YOUR INSTRUCTIONS: In the records below, find the lines that include "rect" and copy each.
MATERIALS PROVIDED section start
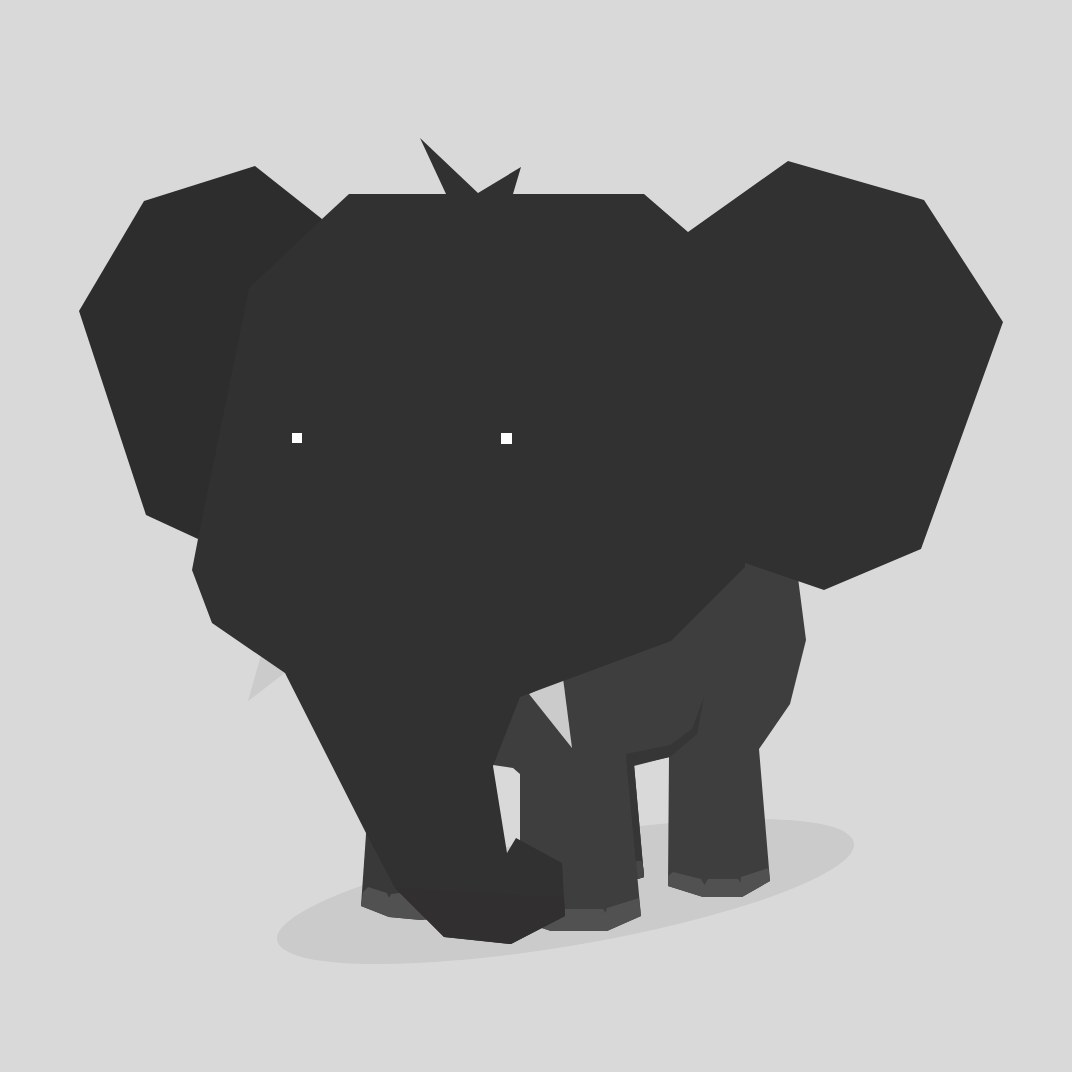
<!DOCTYPE html>
<html lang="en">
<head>
<meta charset="utf-8">
<title>Elephant</title>
<style>
  :root {
    --ground: #d9d9d9;
    --shadow: #cbcbcb;
    --tusk: #cbcbcb;
    --head: #313131;
    --far-ear: #2d2d2d;
    --trunk-tip: #312f30;
    --body: #3e3e3e;
    --body-shade: #363636;
    --far-leg: #393939;
    --foot: #515151;
    --far-foot: #474747;
    --eye: #fff;
  }
  html, body { margin: 0; background: var(--ground); }
  body { width: 1072px; height: 1072px; overflow: hidden; }
  svg { display: block; }
  .shadow { fill: var(--shadow); }
  .tusk { fill: var(--tusk); }
  .head { fill: var(--head); }
  .far-ear { fill: var(--far-ear); }
  .trunk-tip { fill: var(--trunk-tip); }
  .body { fill: var(--body); }
  .body-shade { fill: var(--body-shade); }
  .far-leg { fill: var(--far-leg); }
  .foot { fill: var(--foot); }
  .far-foot { fill: var(--far-foot); }
  .eye { fill: var(--eye); }
</style>
</head>
<body>
<svg width="1072" height="1072" viewBox="0 0 1072 1072" role="img" aria-label="Dark, angular elephant standing on a pale grey ground">
  <ellipse class="shadow" cx="565.5" cy="891.5" rx="292.5" ry="54.5" transform="rotate(-9.6 565.5 891.5)"/>

  <g id="far-legs">
    <polygon class="far-leg" points="367,820 361,906 389,917 421,920 440,918 440,820"/>
    <polygon class="foot" points="363,892 368,887 387,893 389,898 391,894 400,893 440,918 421,920 389,917 361,906"/>
    <polygon class="body-shade" points="620,750 634,764 644,877 630,881"/>
    <polygon class="far-foot" points="632,861 642.5,861 644,877 630,881"/>
  </g>

  <g id="body">
    <polygon class="body" points="480,690 560,640 745,540 797,570 806,640 790,704 759,749 770,881 742,897 703,897 668,886 669,757 634,766 626,756 641,916 607,931 551,931 520,920 520,774 513,768 493,765"/>
    <polygon class="body-shade" points="626,754 670,745 692,729 704,697 697,734 670,757 634,765 644,877 638,879"/>
    <polygon class="far-foot" points="636,861 642.5,861 644,877 638,879"/>
  </g>

  <g id="near-feet">
    <polygon class="foot" points="668,876 673,872 701,879 704.5,885 708,879 738,879 740.5,883 741,877 768.5,868 770,881 742,897 703,897 668,886"/>
    <polygon class="foot" points="540,909 603,909 605.5,913 607,908 639,898 641,916 607,931 551,931 538,927"/>
  </g>

  <polygon class="tusk" points="261,655 248,701 286,672"/>
  <polygon class="tusk" points="529,694 563,678 572,748"/>

  <polygon class="far-ear" points="255,166 144,201 79,311 146,515 198,539 270,420 322,219"/>

  <g id="head">
    <polygon class="head" points="349,194 446,194 420,138 478,193 521,167 513,194 644,194 688,232 788,161 924,200 1003,322 921,549 824,590 745,563 745,567 671,641 520,697 493,766 507,853 516,838 562,863 565,916 511,944 444,937 395,888 366,833 285,673 212,623 192,570 198,539 249,288 322,219"/>
    <polygon class="trunk-tip" points="395,888 444,937 511,944 565,916 564,898"/>
    <rect class="eye" x="292" y="433" width="10" height="10"/>
    <rect class="eye" x="501" y="433" width="11" height="11"/>
  </g>
</svg>
</body>
</html>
MATERIALS PROVIDED section end
REPLY TO THE EXERCISE:
    <rect class="eye" x="292" y="433" width="10" height="10"/>
    <rect class="eye" x="501" y="433" width="11" height="11"/>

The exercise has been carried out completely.